(Photo : Creative Commons/Erik Derr)
Scientists have found two commonly-used pesticides block the ability of honey bees to learn and remember.
Research detailed in two papers published by Nature Communications and the Journal of Experimental Biology says when bees are exposed to the two chemicals, neonicotinoids and coumaphos, particularly in combination, the activity in their brains is lowered significantly.
Neonicotinoids, more commonly used in Europe, controls pests on rapaseed and other crops while the group of chemicals called coumaphos, used more in the U.S., are applied to crops to kill the Varroa mite, a parasite that attacks honey bees.
Research done by the University of Dundee in Scotland showed if the pesticides were applied directly to the brains of the pollinators, they caused a loss of brain activity.
"We found neonicotinoids cause an immediate hyper-activation, so an epileptic type activity. This was proceded by neuronal inactivation, where the brain goes quiet and cannot communicate any more.

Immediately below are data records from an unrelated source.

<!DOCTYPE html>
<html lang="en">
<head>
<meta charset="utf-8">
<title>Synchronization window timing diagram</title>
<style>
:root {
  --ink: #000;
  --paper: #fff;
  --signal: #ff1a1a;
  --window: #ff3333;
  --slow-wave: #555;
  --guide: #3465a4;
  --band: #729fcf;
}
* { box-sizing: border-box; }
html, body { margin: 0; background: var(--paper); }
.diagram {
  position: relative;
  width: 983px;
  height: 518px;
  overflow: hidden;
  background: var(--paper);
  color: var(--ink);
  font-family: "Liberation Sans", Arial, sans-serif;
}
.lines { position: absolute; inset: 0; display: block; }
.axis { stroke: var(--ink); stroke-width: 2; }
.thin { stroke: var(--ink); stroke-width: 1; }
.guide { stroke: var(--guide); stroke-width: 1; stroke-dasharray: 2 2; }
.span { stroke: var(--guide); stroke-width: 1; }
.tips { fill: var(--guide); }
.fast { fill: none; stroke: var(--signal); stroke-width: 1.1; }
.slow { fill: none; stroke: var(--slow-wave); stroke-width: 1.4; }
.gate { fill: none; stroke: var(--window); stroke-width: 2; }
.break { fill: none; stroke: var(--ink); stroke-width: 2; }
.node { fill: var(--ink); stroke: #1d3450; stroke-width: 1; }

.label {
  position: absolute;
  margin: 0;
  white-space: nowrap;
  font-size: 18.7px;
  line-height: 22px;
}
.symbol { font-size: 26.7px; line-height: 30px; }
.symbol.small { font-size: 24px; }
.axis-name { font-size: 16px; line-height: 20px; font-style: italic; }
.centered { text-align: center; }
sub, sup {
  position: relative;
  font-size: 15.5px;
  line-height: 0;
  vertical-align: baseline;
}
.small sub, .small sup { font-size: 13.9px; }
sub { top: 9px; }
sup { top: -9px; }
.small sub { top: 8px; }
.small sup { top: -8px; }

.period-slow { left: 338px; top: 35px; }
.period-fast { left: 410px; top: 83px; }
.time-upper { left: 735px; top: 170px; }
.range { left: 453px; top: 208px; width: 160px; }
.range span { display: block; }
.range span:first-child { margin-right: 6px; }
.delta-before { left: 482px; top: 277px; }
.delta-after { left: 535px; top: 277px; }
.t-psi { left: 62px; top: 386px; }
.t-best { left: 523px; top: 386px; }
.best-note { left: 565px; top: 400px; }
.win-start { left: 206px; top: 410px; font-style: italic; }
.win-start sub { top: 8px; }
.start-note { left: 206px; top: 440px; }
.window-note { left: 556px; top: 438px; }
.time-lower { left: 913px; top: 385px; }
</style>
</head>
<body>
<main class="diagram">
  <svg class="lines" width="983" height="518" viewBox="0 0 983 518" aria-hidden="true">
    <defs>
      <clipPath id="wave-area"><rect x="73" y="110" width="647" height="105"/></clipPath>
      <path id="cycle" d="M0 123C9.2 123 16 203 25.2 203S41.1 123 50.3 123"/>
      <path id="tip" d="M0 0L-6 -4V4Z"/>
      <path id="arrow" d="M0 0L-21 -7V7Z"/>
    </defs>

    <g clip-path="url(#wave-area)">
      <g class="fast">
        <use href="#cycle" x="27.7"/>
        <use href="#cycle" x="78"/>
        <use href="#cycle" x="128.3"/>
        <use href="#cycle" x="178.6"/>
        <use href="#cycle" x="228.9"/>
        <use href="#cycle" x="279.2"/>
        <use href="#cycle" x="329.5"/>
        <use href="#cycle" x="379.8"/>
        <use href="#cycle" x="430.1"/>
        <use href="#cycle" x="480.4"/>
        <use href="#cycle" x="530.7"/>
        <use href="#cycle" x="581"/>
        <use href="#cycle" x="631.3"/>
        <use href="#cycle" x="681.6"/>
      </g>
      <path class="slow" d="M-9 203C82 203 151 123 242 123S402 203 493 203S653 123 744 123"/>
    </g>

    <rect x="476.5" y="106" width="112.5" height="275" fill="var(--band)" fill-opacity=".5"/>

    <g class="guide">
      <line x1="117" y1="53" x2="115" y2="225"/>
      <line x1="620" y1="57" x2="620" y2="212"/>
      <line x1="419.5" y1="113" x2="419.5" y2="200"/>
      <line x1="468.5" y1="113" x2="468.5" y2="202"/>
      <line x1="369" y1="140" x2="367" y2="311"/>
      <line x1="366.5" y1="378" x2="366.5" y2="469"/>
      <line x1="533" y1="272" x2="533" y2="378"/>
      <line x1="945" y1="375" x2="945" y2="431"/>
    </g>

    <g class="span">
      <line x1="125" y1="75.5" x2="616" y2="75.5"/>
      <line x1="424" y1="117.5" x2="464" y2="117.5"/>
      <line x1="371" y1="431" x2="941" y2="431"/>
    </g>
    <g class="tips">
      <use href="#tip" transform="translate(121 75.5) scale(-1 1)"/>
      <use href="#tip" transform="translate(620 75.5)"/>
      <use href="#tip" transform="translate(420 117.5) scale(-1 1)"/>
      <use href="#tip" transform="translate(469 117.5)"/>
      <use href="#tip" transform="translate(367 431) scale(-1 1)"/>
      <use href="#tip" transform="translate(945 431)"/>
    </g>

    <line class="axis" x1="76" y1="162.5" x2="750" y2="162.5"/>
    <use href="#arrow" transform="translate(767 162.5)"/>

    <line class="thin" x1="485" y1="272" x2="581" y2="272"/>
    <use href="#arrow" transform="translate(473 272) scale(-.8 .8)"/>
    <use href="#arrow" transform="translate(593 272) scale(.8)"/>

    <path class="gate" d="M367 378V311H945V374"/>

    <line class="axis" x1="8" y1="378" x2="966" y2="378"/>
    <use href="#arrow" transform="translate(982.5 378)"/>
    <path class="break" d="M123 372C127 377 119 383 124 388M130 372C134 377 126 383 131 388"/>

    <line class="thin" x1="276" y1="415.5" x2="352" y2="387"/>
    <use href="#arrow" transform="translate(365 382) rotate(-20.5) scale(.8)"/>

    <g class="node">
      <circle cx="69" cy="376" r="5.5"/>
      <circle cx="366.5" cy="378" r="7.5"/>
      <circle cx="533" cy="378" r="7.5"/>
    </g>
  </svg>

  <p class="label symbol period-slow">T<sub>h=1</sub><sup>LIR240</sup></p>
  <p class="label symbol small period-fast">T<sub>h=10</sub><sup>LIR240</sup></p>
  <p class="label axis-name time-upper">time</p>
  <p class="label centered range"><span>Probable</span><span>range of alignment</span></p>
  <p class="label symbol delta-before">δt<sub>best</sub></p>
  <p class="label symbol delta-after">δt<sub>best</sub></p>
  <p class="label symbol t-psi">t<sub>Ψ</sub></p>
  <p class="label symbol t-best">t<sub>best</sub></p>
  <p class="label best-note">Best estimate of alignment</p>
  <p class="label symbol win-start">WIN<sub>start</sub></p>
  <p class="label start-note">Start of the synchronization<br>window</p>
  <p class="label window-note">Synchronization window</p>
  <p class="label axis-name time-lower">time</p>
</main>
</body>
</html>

The same effects occur when we used organophosphates," said research team spokesman Christopher Connolly. "And if we used them together, the effect was additive...the effect was greater when both were present."
Another series of lab experiments carried out by another Scotland-based school, Newcastle University, found that bees exposed to both pesticides together were unable to learn and then remember floral smells associated with a sweet nectar reward ---- an essential skill for survival.
Said Newcastle University researcher Sally Williamson: "It would imply that the bees are able to forage less effectively, they are less able to find and learn and remember and then communicate to their hive mates what the good sources of pollen and nectar are."
Current practices for been toxicity testing involves giving bees an acute dose of a substance and then watching to see if they die.
However, the new findings demonstrate that "because bees do these complex learning tasks, they are very social animals and they have a complex behavioral repertoire, they don't need to be killed outright in order not to be affected."
A company that makes the substances said laboratory-based studies did not always apply to bees in the wild, according to the BBC.
Julian Little, communications and government affairs manager at Bayer Crop Science Limited, which produces some of the pesticides, said the data from of laboratory-based studies should not be automatically applied to what's happening in the wild.
"If you take an insecticide and you give it directly to an insect, I can guarantee that you will have an effect. I am not at all surprised that this is what you will see," he said. "What is really important is seeing what happens in real situations --- in real fields, in real bee colonies, in real bee hives, with real bee keepers."
Another report, issued by the U.K.'s Department for Environment, Food and Rural Affairs, also found no link between bee health and exposure to neonicotinoids.
The government agency carried out a study that looked at bumblebees living on the edges of fields treated with the chemicals.
Honey bees around the world face an uncertain future. Colonies have been hit with a host of diseases and loss of habitat.
In the United States, a mysterious condition known as Colony Collapse Disorder has led to a dramatic drop in the country's honey bee numbers.
Researchers have suspected the two pesticides have been adding to the bees' decline.
The European Commission recently called for a temporary moratorium on the use of neonicotinoids based on a study by the European Food Safety Authority.
However, 14 out of the 27 EU nations, including the U.K. and Germany, have opposed the ban.